As I sat in the multipurpose room at a YMCA branch, I knew this training and my subsequent work with cancer survivors would be fulfilling but it would be a project that would require me to be far more emotionally invested in my participants than I have ever been.
Then, as if on cue, the Livestrong trainer acknowledged that the 12-week program could take its toll on instructors. Patients face setbacks, relapse, die. They also fight, win and offer an amazing perspective on the world. To cope, we would have to recognize how we were feeling and know how we could recharge ourselves.
And what better way to do that with a fun group activity? Because every training session, Y or otherwise, needs a worksheet-guided activity.
We were asked to think of ourselves as an engine, one that operates on fuel.
At that time, right then, how full was our gas tank? Were we operating with a full tank, a half-tank, one-quarter? Or, were we on empty?
I don't often think about how I'm feeling until it's too late. I might be tired one day or happy another but I rarely consider my emotional well being. I take on project after project until I can't and then I wonder why I'm screaming at Si for pulling my hair.
What is draining your tank? Work, family, not enough sleep?
My kids. I couldn't even write it down on the sheet – I felt guilty. I'm nearing the breaking point with nursing and pumping, and the competition for attention feels difficult to juggle. There are other things, too. I'm too quick to say yes to subbing classes and taking on commitments because I want to be seen as valuable and a team player. However, doing too much leaves me with not enough time for myself and my family, further exacerbating the displays of neediness from the boys.
What can you do to fill your tank?
Easy answer, right? Running. But the more I thought about it, the more I realized that running cannot be my only outlet. When I'm tired and stressed, I can't always lace up my shoes and go. Heck, sometimes the mental fatigue of an intense training plan can drain my tank as well.
So I've been thinking about other ways that I can pump myself up:
1. Laughing with Mark. I'm not talking giggling about something the boys have done but joking around to the point that I cannot stop the giggles. Thankfully, Mark is easy to laugh at ... I mean with :)
2. A hot bath. I didn't realize how much of a luxury baths were until Miles started insisting on joining me. As a 40-pound toddler, he takes up 3/4 of the bath and his required accessories (sword, rubber duck and monster truck) take up another 1/8, leaving me with a sliver of water to splash up. But, if I wait till after bed, I can draw a hot bath and soak in epsom salts as I page through the Ulta catalog.
3. Spending quality time with the boys. I'll admit it: Sometimes I think that I need to get as far away from my kids as possible to have a moment of me time but I learned a lesson last week. The sun was shining and the air was warming as I picked up Miles from school and Si from daycare. It was the perfect day for the park. And though I had things I could do at home, we turned right instead of straight and found ourselves parking next to the playground.

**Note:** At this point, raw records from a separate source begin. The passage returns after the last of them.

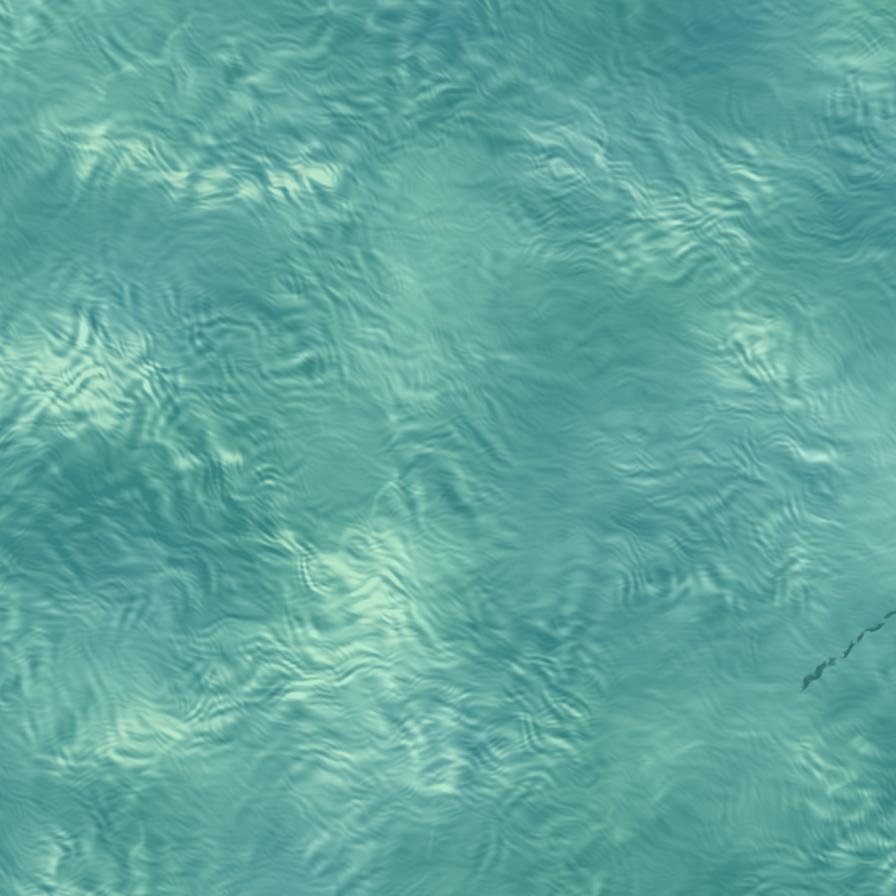
A Shadertoy shader for this texture:

```glsl
// Clear turquoise pool water: a broad mottled tone, crossed by short flakes of curved
// ripples scattered in jittered cells, with pale caustic bands and broken filaments.
// The ripples follow a turning flow direction.

float hash(vec2 p) {
    vec3 q = fract(p.xyx * 0.1031);
    q += dot(q, q.yzx + 33.33);
    return fract((q.x + q.y) * q.z);
}

float noise(vec2 p) {
    vec2 i = floor(p), f = fract(p);
    f = f * f * (3.0 - 2.0 * f);
    return mix(mix(hash(i), hash(i + vec2(1, 0)), f.x),
               mix(hash(i + vec2(0, 1)), hash(i + vec2(1, 1)), f.x), f.y);
}

float layeredNoise(vec2 p) {
    float sum = 0.0, weight = 0.5;
    for (int i = 0; i < 6; i++) {
        sum += weight * noise(p);
        p = mat2(1.6, 1.2, -1.2, 1.6) * p + 7.3;
        weight *= 0.55;
    }
    return sum;
}

// Direction of the ripple crests, in radians
float crestAngle(vec2 p) {
    float left = 1.0 - smoothstep(0.4, 0.65, p.x);
    float low = 1.0 - smoothstep(0.3, 0.6, p.y);
    float angle = mix(1.05 * low - 0.35, -0.15 - 1.0 * sin(7.0 * p.y - 1.9), left);
    return angle + 1.5 * (noise(p * 8.0) - 0.5);
}

// Cellular noise whose every cell holds one short flake of curved waves
float ripples(vec2 p, float cells) {
    vec2 q = p * cells, home = floor(q);
    float sum = 0.0;
    for (int y = -1; y <= 1; y++)
    for (int x = -1; x <= 1; x++) {
        vec2 cell = home + vec2(x, y);
        vec2 center = cell + vec2(hash(cell + 3.7), hash(cell + 51.3));
        vec2 d = q - center;
        float angle = crestAngle(center / cells) + 1.1 * (hash(cell + 17.1) - 0.5);
        vec2 along = vec2(cos(angle), sin(angle));
        float u = dot(d, along);
        float v = dot(d, vec2(-along.y, along.x));
        float window = max(0.0, 1.0 - u * u - 1.8 * v * v);
        v += (hash(cell + 29.9) - 0.5) * 0.9 * u * u;
        float frequency = mix(7.0, 19.0, hash(cell + 83.2));
        sum += window * window * cos(frequency * v + 6.283 * hash(cell + 71.5));
    }
    return sum;
}

float band(float offset, float width) {
    return exp(-offset * offset / (width * width));
}

// Bright caustic bands on the left, plus scattered weaker patches
float caustics(vec2 p) {
    float upper = band(p.y - 0.815 - 0.022 * cos(17.0 * (p.x - 0.09)), 0.028)
                * (1.0 - smoothstep(0.34, 0.42, p.x));
    float arc = band(p.y - 0.58 + 1.6 * p.x * p.x, 0.06)
              * (1.0 - smoothstep(0.4, 0.5, p.x));
    float lower = band(p.y - 0.12 - 0.4 * p.x, 0.045)
                * (1.0 - smoothstep(0.4, 0.5, p.x));
    float patches = 0.5 * smoothstep(0.6, 0.85, noise(p * 9.0 + 4.6));
    float broken = smoothstep(0.25, 0.65, layeredNoise(p * 16.0 + 9.1));
    return max(max(upper, 0.85 * arc), max(0.65 * lower, patches)) * (0.15 + 0.85 * broken);
}

void mainImage(out vec4 fragColor, in vec2 fragCoord) {
    vec2 p = fragCoord / iResolution.y;

    // Wobble the plane so crests and bands stay irregular
    vec2 wobble = vec2(noise(p * 14.0), noise(p * 14.0 + 40.0)) - 0.5;
    wobble += 0.5 * (vec2(noise(p * 40.0 + 11.0), noise(p * 40.0 + 75.0)) - 0.5);
    vec2 w = p + 0.022 * wobble;

    float glow = caustics(w);
    float wave = 0.4 * ripples(w, 10.0) + 0.55 * ripples(w + 0.31, 20.0)
               + 0.5 * ripples(w + 0.77, 34.0) + 0.28 * ripples(p + 0.53, 56.0);
    float roughness = mix(0.13, 0.34, smoothstep(0.3, 0.7, noise(p * 8.0 + 20.0)));

    // Broad tone, ripples and caustics
    float tone = 1.0 * (layeredNoise(w * 6.0 + 2.4) - 0.54);
    tone += 0.25 * (noise(w * 4.0 + 57.0) - 0.5);
    tone += wave * (roughness + 0.35 * glow) + 0.45 * glow - 0.07;

    // Thin pale filaments along broken contours
    float contour = abs(noise(w * 4.0 + 13.7) + 0.08 * noise(p * 45.0) - 0.54);
    float filament = (1.0 - smoothstep(0.003, 0.025, contour))
                   * smoothstep(0.5, 0.75, noise(p * 6.0 + 31.0))
                   * smoothstep(0.3, 0.6, noise(p * 30.0 + 3.0));
    tone += 0.22 * filament;
    tone = clamp(0.23 + tone + 0.3 * tone * tone, -0.2, 1.15);

    vec3 color = vec3(0.29, 0.58, 0.565) + tone * vec3(0.35, 0.29, 0.22);
    color += vec3(0.0, -0.008, 0.014) * (2.0 * noise(p * 6.0 + 60.0) - 1.0);
    vec3 cream = vec3(0.74, 0.87, 0.72);
    color = mix(color, cream, 0.4 * glow * smoothstep(0.35, 0.95, tone));

    // Dark frayed cord at the right edge
    vec2 cord = p - vec2(0.89, 0.23);
    float across = abs(cord.y - 0.8 * cord.x + 0.012 * (noise(p * 90.0) - 0.5));
    float frayed = smoothstep(0.2, 0.5, noise(p * 130.0 + 5.0));
    float cordMask = (1.0 - smoothstep(0.001, 0.006, across)) * frayed
                   * smoothstep(0.0, 0.01, cord.x);
    color = mix(color, vec3(0.16, 0.38, 0.36), 0.75 * cordMask);

    fragColor = vec4(color, 1.0);
}
```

Miles was so excited that he ran to the swings before I even had Si out of the carseat. I guess we were swinging, I thought. I got Si situated in one and then Miles next to him. I pushed one then the other, Miles pumping his legs to go even higher. Right hand, left hand. Push, push, push. Legs reaching toward the blue skies, hands holding tight. Laughs escaping from their mouths.

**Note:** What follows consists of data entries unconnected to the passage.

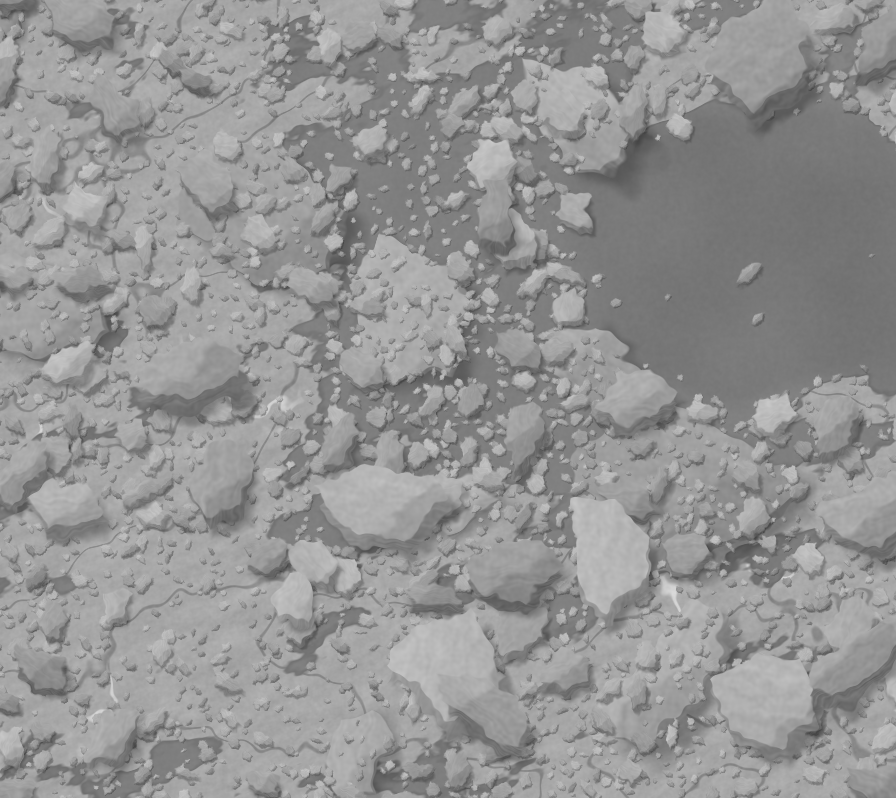
Reproduce this texture procedurally as a Shadertoy shader.

```glsl
// Grey rubble field: dusty sand and ragged bedrock under scattered angular rocks.
// Each rock layer is a jittered grid of convex polygons, drawn far to near
// with a lit top, a darker front face and a soft cast shadow.

#define SAND_TONE 0.495
#define BEDROCK_TONE 0.655
#define ROCK_DARK 0.60
#define ROCK_LIGHT 0.735
#define FACE_DROP 0.13
#define SHADOW_DEPTH 0.27
#define EDGE_ROUGHNESS 0.13
#define GRAIN 0.035
#define PATCH_CENTRE vec2(0.96, 0.68)
#define CLUSTER_CENTRE vec2(0.70, 0.46)

const float TAU = 6.28319;

vec2 hash2(vec2 p) {
    vec3 h = fract(p.xyx * vec3(0.1031, 0.1030, 0.0973));
    h += dot(h, h.yzx + 33.33);
    return fract((h.xx + h.yz) * h.zy);
}

float corner(vec2 cell, vec2 offset, vec2 f) {
    return dot(hash2(cell + offset) * 2.0 - 1.0, f - offset);
}

// Gradient noise, roughly -0.6 to 0.6
float noise(vec2 p) {
    vec2 cell = floor(p), f = p - cell;
    vec2 u = f * f * f * (f * (f * 6.0 - 15.0) + 10.0);
    return mix(mix(corner(cell, vec2(0, 0), f), corner(cell, vec2(1, 0), f), u.x),
               mix(corner(cell, vec2(0, 1), f), corner(cell, vec2(1, 1), f), u.x), u.y);
}

float fbm(vec2 p) {
    float sum = 0.0, gain = 1.0;
    for (int i = 0; i < 5; i++) {
        sum += gain * noise(p);
        p = mat2(1.6, 1.2, -1.2, 1.6) * p + 7.3;
        gain *= 0.55;
    }
    return sum;
}

mat2 rotation(float a) {
    return mat2(cos(a), -sin(a), sin(a), cos(a));
}

// 1 inside the smooth drift of dark sand
float sandPatch(vec2 p) {
    float r = length((p - PATCH_CENTRE) * vec2(0.82, 1.15)) + 0.07 * noise(p * 7.0);
    return 1.0 - smoothstep(0.19, 0.235, r);
}

float rockiness(vec2 p) {
    float cluster = 1.0 - smoothstep(0.1, 0.36, distance(p, CLUSTER_CENTRE));
    return (0.85 + 0.5 * cluster) * (1.0 - 0.98 * sandPatch(p));
}

// Sand, layered bedrock, cracks and pale mineral veins
float ground(vec2 p) {
    float drift = sandPatch(p);
    float fine = noise(p * 130.0) + 0.6 * noise(p * 260.0);
    float sand = SAND_TONE - 0.03 * drift + 0.035 * fbm(p * 5.0) + GRAIN * 0.5 * fine;

    vec2 q = rotation(0.42) * p * vec2(1.0, 1.1);
    float outer = smoothstep(0.12, 0.55, distance(p, vec2(0.72, 0.63)));
    float height = fbm(q * vec2(5.0, 9.0)) + 0.75 * (outer - 0.62) - 0.9 * drift;
    float bed = smoothstep(-0.035, 0.035, height);
    float rim = smoothstep(-0.14, -0.03, height) * (1.0 - bed);
    float rock = BEDROCK_TONE + 0.055 * fbm(q * vec2(14.0, 38.0)) + GRAIN * fine;
    float crack = abs(noise(q * vec2(5.0, 8.0) + 19.0) + 0.12 * noise(p * 32.0));
    rock -= 0.13 * (1.0 - smoothstep(0.003, 0.018, crack));
    float vein = abs(noise(p * 4.5 + 5.7) + 0.1 * noise(p * 45.0));
    float veined = smoothstep(0.16, 0.3, noise(p * 5.0 + 43.0));
    rock += 0.17 * veined * (1.0 - smoothstep(0.004, 0.02, vein));
    return mix(sand - 0.045 * rim, rock, bed);
}

// Draws one size class of rocks over the given tone
float rockLayer(float tone, vec2 p, float scale, float density, float thickness, float seed) {
    vec2 shift = vec2(seed * 17.3, seed * 9.1);
    vec2 uv = p * scale + shift, cell = floor(uv);
    vec2 rough = vec2(noise(uv * 3.5), noise(uv * 3.5 + 31.0));
    rough += 0.5 * vec2(noise(uv * 9.0), noise(uv * 9.0 + 57.0));
    vec2 bent = uv + EDGE_ROUGHNESS * rough;
    float aa = scale / iResolution.y;
    float grain = GRAIN * (noise(p * 150.0) + noise(p * 70.0));

    for (int j = 1; j >= -1; j--)
    for (int i = -1; i <= 1; i++) {
        vec2 id = cell + vec2(i, j);
        vec2 jitter = hash2(id + seed), pick = hash2(id + seed + 71.7);
        vec2 form = hash2(id + seed + 13.1);
        vec2 centre = id + 0.5 + 0.7 * (jitter - 0.5);
        float size = mix(0.24, 0.6, pick.y);
        vec2 q = bent - centre;
        if (length(q) > size * 1.85) continue;
        if (pick.x > density * rockiness((centre - shift) / scale)) continue;

        // Top, front face and shadow share one outline, shifted downwards
        float squat = mix(0.42, 0.95, form.y);
        mat2 turn = rotation(0.3 + (form.x - 0.5) * 2.6);
        vec2 stretch = vec2(1.0, squat) * size;
        vec2 topPos = turn * q / stretch;
        vec2 facePos = turn * (q + vec2(-0.05, thickness) * size) / stretch;
        vec2 shadowPos = turn * (q + vec2(-0.17, thickness + 0.1) * size) / stretch;
        vec3 d = vec3(-1.0);
        for (int k = 0; k < 6; k++) {
            vec2 h = hash2(id + seed + 5.3 * float(k + 1));
            float a = (float(k) + 0.6 * h.x) * TAU / 6.0;
            vec2 n = vec2(cos(a), sin(a));
            d = max(d, vec3(dot(topPos, n), dot(facePos, n), dot(shadowPos, n)) - mix(0.62, 1.0, h.y));
        }
        vec3 edge = d * size * squat;

        // Broken facet and layering on the lit top
        float lit = mix(ROCK_DARK, ROCK_LIGHT, fract(pick.y * 7.0 + form.x)) + grain;
        lit += 0.05 * noise(topPos * vec2(1.5, 6.0) + id) + 0.025 * topPos.y;
        lit -= 0.065 * smoothstep(-0.03, 0.03, dot(q, vec2(0.65, -0.76)) - size * (form.y - 0.25));
        float front = lit - FACE_DROP + 0.07 * noise(facePos * vec2(2.0, 12.0) + id);
        tone *= 1.0 - SHADOW_DEPTH * (1.0 - smoothstep(-0.05, 0.06, edge.z));
        tone = mix(front, tone, smoothstep(-aa, aa, edge.y));
        tone = mix(lit, tone, smoothstep(-aa, aa, edge.x));
    }
    return tone;
}

void mainImage(out vec4 fragColor, in vec2 fragCoord) {
    vec2 p = fragCoord / iResolution.y;
    float tone = ground(p);
    // Plates, gravel, pebbles, cobbles, stones, boulders
    tone = rockLayer(tone, p, 4.2, 0.32, 0.05, 1.0);
    tone = rockLayer(tone, p, 75.0, 0.42, 0.15, 2.0);
    tone = rockLayer(tone, p, 42.0, 0.36, 0.2, 3.0);
    tone = rockLayer(tone, p, 23.0, 0.34, 0.22, 4.0);
    tone = rockLayer(tone, p, 12.5, 0.36, 0.24, 5.0);
    tone = rockLayer(tone, p, 7.2, 0.42, 0.24, 6.0);
    fragColor = vec4(vec3(clamp(tone, 0.27, 0.9)), 1.0);
}
```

I swear we spent 20 minutes just on the swings and in those 20 minutes, I felt like a new person. A better person. A good mom.